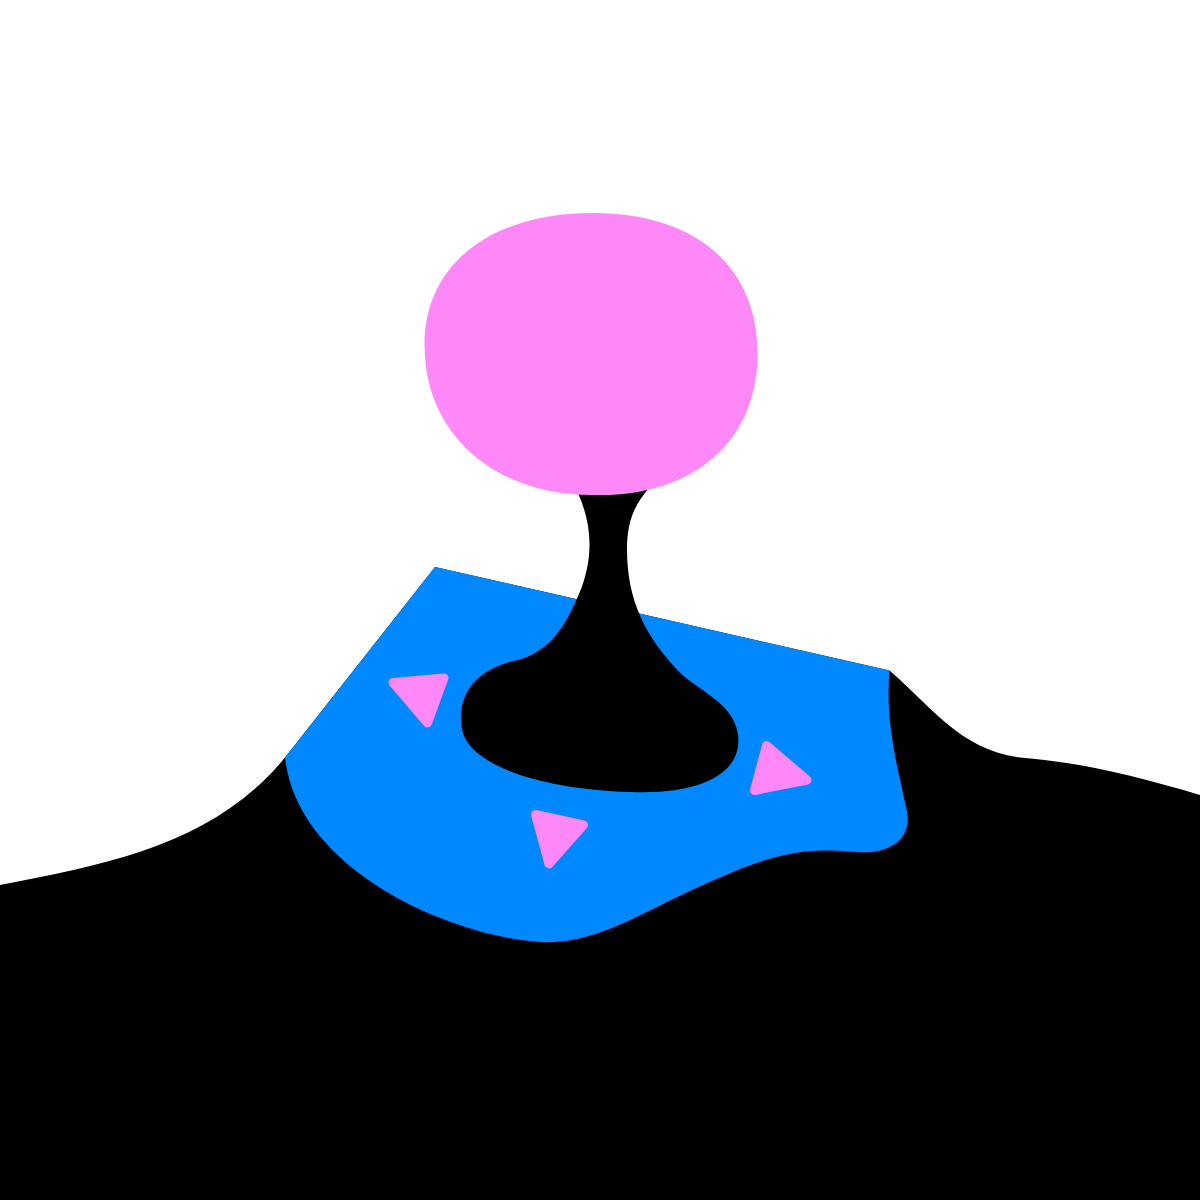
<!DOCTYPE html>
<html lang="en">
<head>
<meta charset="utf-8">
<title>Joystick</title>
<style>
  :root {
    --paper: #ffffff;
    --ink: #000000;
    --base-blue: #0088ff;
    --knob-pink: #ff88f8;
  }
  html, body {
    margin: 0;
    padding: 0;
    width: 1200px;
    height: 1200px;
    overflow: hidden;
    background: var(--paper);
  }
  .artboard {
    display: block;
    width: 1200px;
    height: 1200px;
  }
  .ground { fill: var(--ink); }
  .base { fill: var(--base-blue); }
  .stick { fill: var(--ink); }
  .knob { fill: var(--knob-pink); }
  .stud {
    fill: var(--knob-pink);
    stroke: var(--knob-pink);
    stroke-width: 6;
    stroke-linejoin: round;
  }
</style>
</head>
<body>
<svg class="artboard" viewBox="0 0 800 800" xmlns="http://www.w3.org/2000/svg" role="img" aria-label="Joystick on a blue base over black hills">
  <rect width="800" height="800" fill="var(--paper)"/>

  <path class="ground" d="M0 590 C80 575 145 560 190 505 L290 378 L593 447 C620 470 640 500 680 505 C720 508 760 518 800 530 L800 800 L0 800 Z"/>

  <path class="base" d="M290 378 L593 447 C590 480 598 510 604 538 C610 560 592 570 570 568 C540 565 518 568 480 585 C430 606 400 630 360 628 C300 624 198 580 190 505 Z"/>

  <g class="studs">
    <path class="stud" d="M262 455 L296 452 L285 482 Z"/>
    <path class="stud" d="M357 543 L389 550 L366 576 Z"/>
    <path class="stud" d="M511 497 L538 520 L503 527 Z"/>
  </g>

  <path class="stick" d="M385 328 C395 350 396 372 386 396 C376 420 365 435 345 440 C318 446 304 462 308 486 C312 510 360 526 420 528 C470 530 495 514 492 490 C490 470 466 460 455 450 C430 425 418 400 418 366 C418 346 424 336 432 326 Z"/>

  <path class="knob" d="M395 142 C462 142 505 176 505 236 C505 296 460 332 395 330 C330 330 283 290 283 230 C283 174 330 142 395 142 Z"/>
</svg>
</body>
</html>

_Try it_
Repeat the full listing above exactly, with no pictures in the copy.

_Worked solution_
<!DOCTYPE html>
<html lang="en">
<head>
<meta charset="utf-8">
<title>Joystick</title>
<style>
  :root {
    --paper: #ffffff;
    --ink: #000000;
    --base-blue: #0088ff;
    --knob-pink: #ff88f8;
  }
  html, body {
    margin: 0;
    padding: 0;
    width: 1200px;
    height: 1200px;
    overflow: hidden;
    background: var(--paper);
  }
  .artboard {
    display: block;
    width: 1200px;
    height: 1200px;
  }
  .ground { fill: var(--ink); }
  .base { fill: var(--base-blue); }
  .stick { fill: var(--ink); }
  .knob { fill: var(--knob-pink); }
  .stud {
    fill: var(--knob-pink);
    stroke: var(--knob-pink);
    stroke-width: 6;
    stroke-linejoin: round;
  }
</style>
</head>
<body>
<svg class="artboard" viewBox="0 0 800 800" xmlns="http://www.w3.org/2000/svg" role="img" aria-label="Joystick on a blue base over black hills">
  <rect width="800" height="800" fill="var(--paper)"/>

  <path class="ground" d="M0 590 C80 575 145 560 190 505 L290 378 L593 447 C620 470 640 500 680 505 C720 508 760 518 800 530 L800 800 L0 800 Z"/>

  <path class="base" d="M290 378 L593 447 C590 480 598 510 604 538 C610 560 592 570 570 568 C540 565 518 568 480 585 C430 606 400 630 360 628 C300 624 198 580 190 505 Z"/>

  <g class="studs">
    <path class="stud" d="M262 455 L296 452 L285 482 Z"/>
    <path class="stud" d="M357 543 L389 550 L366 576 Z"/>
    <path class="stud" d="M511 497 L538 520 L503 527 Z"/>
  </g>

  <path class="stick" d="M385 328 C395 350 396 372 386 396 C376 420 365 435 345 440 C318 446 304 462 308 486 C312 510 360 526 420 528 C470 530 495 514 492 490 C490 470 466 460 455 450 C430 425 418 400 418 366 C418 346 424 336 432 326 Z"/>

  <path class="knob" d="M395 142 C462 142 505 176 505 236 C505 296 460 332 395 330 C330 330 283 290 283 230 C283 174 330 142 395 142 Z"/>
</svg>
</body>
</html>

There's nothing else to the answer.